▶ **Work instruction**
For the records below, the count of lines that hold "blades" is required; give only that number.

▶ **Data extract**
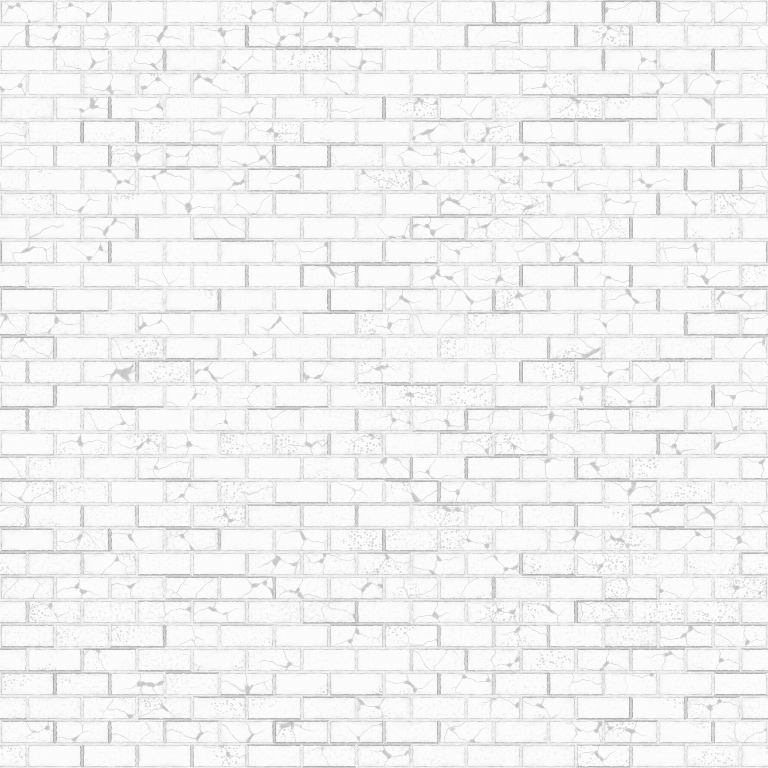
A Shadertoy shader for this texture map:

```glsl
// White brick wall in running bond: 14 bricks across, 32 courses down.
// Box distances give bricks and thin rimmed joints; seeded cellular noise adds
// cracks, chips, pits and grain. Every lattice and sine wraps at the border.

const float TAU = 6.2831853;
const vec2 BRICKS = vec2(14.0, 32.0);
const float JOINT_HALF = 0.062;   // in course heights
const float FACE = 0.99;
const float MORTAR = 0.935;
const float RIM = 0.72;
const float CHIP = 0.77;

vec2 hash2(vec2 p) {
    vec3 q = fract(p.xyx * vec3(0.1031, 0.1030, 0.0973));
    q += dot(q, q.yzx + 33.33);
    return fract((q.xx + q.yz) * q.zy);
}

// Three nearest distances in xyz, random value of the nearest cell in w.
vec4 cellular(vec2 p, float period, float seed) {
    vec2 base = floor(p);
    vec4 near = vec4(8.0, 8.0, 8.0, 0.0);
    for (int y = -1; y <= 1; y++)
    for (int x = -1; x <= 1; x++) {
        vec2 cell = base + vec2(x, y);
        vec2 rnd = hash2(mod(cell, period) + seed * vec2(1.7, 2.9) + 3.1);
        float d = length(cell + 0.1 + 0.8 * rnd - p);
        if (d < near.x) near = vec4(d, near.xy, fract(rnd.x * 17.0 + rnd.y * 5.0));
        else if (d < near.y) near.yz = vec2(d, near.y);
        else if (d < near.z) near.z = d;
    }
    return near;
}

// Smooth wrapping variation, about -1 to 1; frequency must be whole.
float waves(vec2 uv, float frequency) {
    vec2 a = TAU * frequency * uv;
    float bend = sin(a.y * 2.0 + 1.3) + sin(a.x - a.y);
    return 0.5 * sin(a.x + bend) + 0.5 * sin(a.y * 2.0 - a.x + 1.7 * bend);
}

float below(float limit, float d, float soft) {
    return 1.0 - smoothstep(limit - soft, limit + soft, d);
}

// Fine cracks that flare into chips where they meet; x is line, y is chip.
vec2 cracks(vec2 p, float seed, float px) {
    vec2 bent = p * 0.8 + 0.06 * sin(p.yx * 5.0 + seed) + 0.015 * sin(p.yx * 17.0);
    vec4 c = cellular(bent, 64.0, seed);
    float gap = c.y - c.x;
    float junction = 1.0 - smoothstep(0.0, 0.3, c.z - c.x);
    vec2 centre = (hash2(vec2(seed, 5.0)) - 0.5) * vec2(1.6, 0.6);
    float away = length(p - centre);
    float line = below(0.018, gap, px) * below(1.0, away, 0.3);
    float flare = 0.24 * junction * below(0.65, away, 0.2);
    float chip = below(flare, gap, 0.8 * px) * smoothstep(0.08, 0.2, flare);
    return vec2(line, chip);
}

float pits(vec2 p, float seed, float px) {
    vec4 c = cellular(p * 8.0, 64.0, seed);
    float radius = 0.12 + 0.26 * fract(c.w * 7.0);
    float clump = smoothstep(-0.3, 1.0, sin(p.x * 2.3 + seed) + sin(p.y * 3.1 + seed * 2.0));
    return below(radius, c.x, px * 5.0) * step(0.45, c.w) * clump;
}

// Darkness of the joint nearest to this point, shared by both neighbours.
float jointWear(vec2 grid, vec2 inset) {
    vec2 joint = mod(floor(grid + 0.5), BRICKS);
    float upright = hash2(vec2(joint.x, floor(grid.y)) + 41.0).x;
    float level = hash2(vec2(mod(floor(grid.x), BRICKS.x), joint.y) + 87.0).y;
    return smoothstep(0.6, 1.0, inset.x > inset.y ? upright : level);
}

void mainImage(out vec4 fragColor, in vec2 fragCoord) {
    vec2 uv = fragCoord / iResolution.xy;
    float px = BRICKS.y / iResolution.y;

    // Running bond grid, with brick coordinates measured in course heights
    vec2 grid = uv * BRICKS;
    grid.x += 0.5 * mod(floor(grid.y) + 1.0, 2.0);
    vec2 id = mod(floor(grid), BRICKS);
    vec2 size = vec2(BRICKS.y / BRICKS.x, 1.0);
    vec2 p = (fract(grid) - 0.5) * size;
    vec2 rnd = hash2(id + 11.0);
    vec2 kind = hash2(id + 63.0);
    float seed = 40.0 * rnd.x + 9.0 * rnd.y;

    // Ragged outline: signed distance is positive in the joint
    vec4 crumbs = cellular(uv * 192.0, 192.0, 2.0);
    float rough = crumbs.x - 0.45;
    vec2 inset = abs(p) - 0.5 * size + JOINT_HALF;
    float d = max(inset.x, inset.y) + 0.035 * rough + 0.006 * waves(uv, 61.0);

    // Brick face: soft edge shade, grain, pits and cracks
    float patches = 0.5 + 0.3 * sin(TAU * uv.y) + 0.2 * waves(uv, 2.0);
    float grain = cellular(uv * 256.0, 256.0, 7.0).x;
    float shade = exp(min(d, 0.0) * 10.0) * (0.7 + 0.6 * waves(uv, 19.0));
    float tone = FACE - (0.015 + 0.05 * rnd.y) * max(shade, 0.0);
    tone -= (0.01 + 0.07 * patches * rnd.x) * smoothstep(0.4, 0.95, grain);
    float pitted = smoothstep(0.45, 0.95, kind.y + 0.2 * (patches - 0.5));
    tone -= 0.15 * pitted * pits(p, seed + 3.0, px);
    vec2 crack = cracks(p, seed, px) * step(0.48, kind.x);
    tone = mix(tone, 0.76, 0.7 * crack.x);
    tone = mix(tone, CHIP + 0.08 * rough, 0.85 * crack.y);

    // Joint: pale crumbly mortar between thin, broken rims
    float wear = jointWear(grid, inset);
    float mortar = MORTAR + 0.08 * rough - 0.13 * wear;
    tone = mix(tone, mortar, smoothstep(-0.5 * px, 0.5 * px, d));
    float rim = below(0.012, abs(d), 0.6 * px);
    float broken = 0.3 + 0.45 * crumbs.w + 0.2 * waves(uv, 31.0);
    tone = mix(tone, RIM - 0.12 * wear, rim * clamp(broken + 0.4 * wear, 0.1, 0.95));

    fragColor = vec4(vec3(clamp(tone, 0.0, 1.0)), 1.0);
}
```
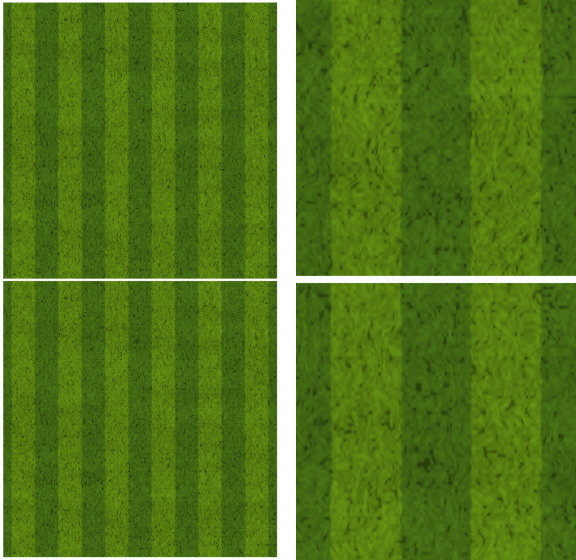
Left, the full canvas; right, a detail of the centre.
This texture is drawn by a WebGL 2 fragment shader. Its source:

```glsl
#version 300 es
precision highp float;

#define STRIPES 12.0
#define PANEL_PITCH 0.9945
#define PANEL_MIN vec2(0.0115, 0.0104)
#define PANEL_SIZE vec2(0.978, 0.986)
#define DARK_GRASS vec3(0.252, 0.398, 0.073)
#define LIGHT_GRASS vec3(0.338, 0.490, 0.062)
#define PAPER vec3(0.99, 0.99, 0.98)
#define EDGE_RAGGED 0.004
#define BLADE_CONTRAST 0.40
#define PATCH_CONTRAST 0.16

uniform vec2 u_resolution;
out vec4 fragColor;

float hash(vec2 p) {
    return fract(sin(dot(p, vec2(127.1, 311.7))) * 43758.5453);
}

float noise(vec2 p) {
    vec2 cell = floor(p);
    vec2 f = fract(p);
    f = f * f * (3.0 - 2.0 * f);
    float low = mix(hash(cell), hash(cell + vec2(1.0, 0.0)), f.x);
    float high = mix(hash(cell + vec2(0.0, 1.0)), hash(cell + vec2(1.0, 1.0)), f.x);
    return mix(low, high, f.y);
}

float boxDistance(vec2 p, vec2 halfSize) {
    vec2 d = abs(p) - halfSize;
    return length(max(d, 0.0)) + min(max(d.x, d.y), 0.0);
}

// Short upright blades, leaning either way in small tufts
float blades(vec2 p) {
    float lean = (noise(p * 45.0) - 0.5) * 0.012;
    vec2 q = p + vec2(lean, 0.0);
    float coarse = noise(q * vec2(190.0, 95.0));
    float fine = noise(q * vec2(310.0, 215.0) + 37.0);
    return 0.45 * coarse + 0.55 * fine - 0.5;
}

// Broad worn areas and faint bands across the mowing direction
float patches(vec2 p) {
    float bands = noise(vec2(p.x * 3.0, p.y * 17.0) + 11.0);
    float tufts = noise(p * vec2(24.0, 30.0) + 5.0);
    return 0.6 * bands + 0.4 * tufts - 0.5;
}

// Alternating mown stripes with slightly ragged, smoothed edges
float stripeMask(float x, float pixel) {
    float phase = abs(fract(x * STRIPES * 0.5 + 0.25) - 0.5);
    float offset = (0.25 - phase) * 2.0 / STRIPES;
    float soft = max(pixel, 0.002);
    return smoothstep(-soft, soft, offset);
}

vec3 grass(vec2 p, float pixel) {
    float ragged = (noise(p * vec2(60.0, 130.0)) - 0.5) * EDGE_RAGGED;
    float lightStripe = 1.0 - stripeMask(p.x + ragged + 0.5 / STRIPES, pixel);
    // Stripe centres sit half a stripe from each multiple of the width
    lightStripe = mix(lightStripe, 1.0 - lightStripe, step(0.5, 0.0));
    float blade = blades(p);
    vec3 color = mix(DARK_GRASS, LIGHT_GRASS, lightStripe);
    color *= 1.0 + BLADE_CONTRAST * blade + PATCH_CONTRAST * patches(p);
    // Deep gaps between blades
    color *= 1.0 - 0.22 * smoothstep(0.18, 0.38, -blade);
    return color;
}

void main() {
    vec2 p = gl_FragCoord.xy / u_resolution.x;
    float pixel = 1.0 / u_resolution.x;

    // Two identical panels, one above the other
    float panel = step(PANEL_MIN.y + 0.5 * (PANEL_PITCH + PANEL_SIZE.y), p.y);
    vec2 local = p - vec2(0.0, panel * PANEL_PITCH);

    float d = boxDistance(local - PANEL_MIN - 0.5 * PANEL_SIZE, 0.5 * PANEL_SIZE);
    float outside = smoothstep(-0.75 * pixel, 0.75 * pixel, d);
    fragColor = vec4(mix(grass(local, pixel), PAPER, outside), 1.0);
}
```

▶ **Reply**
4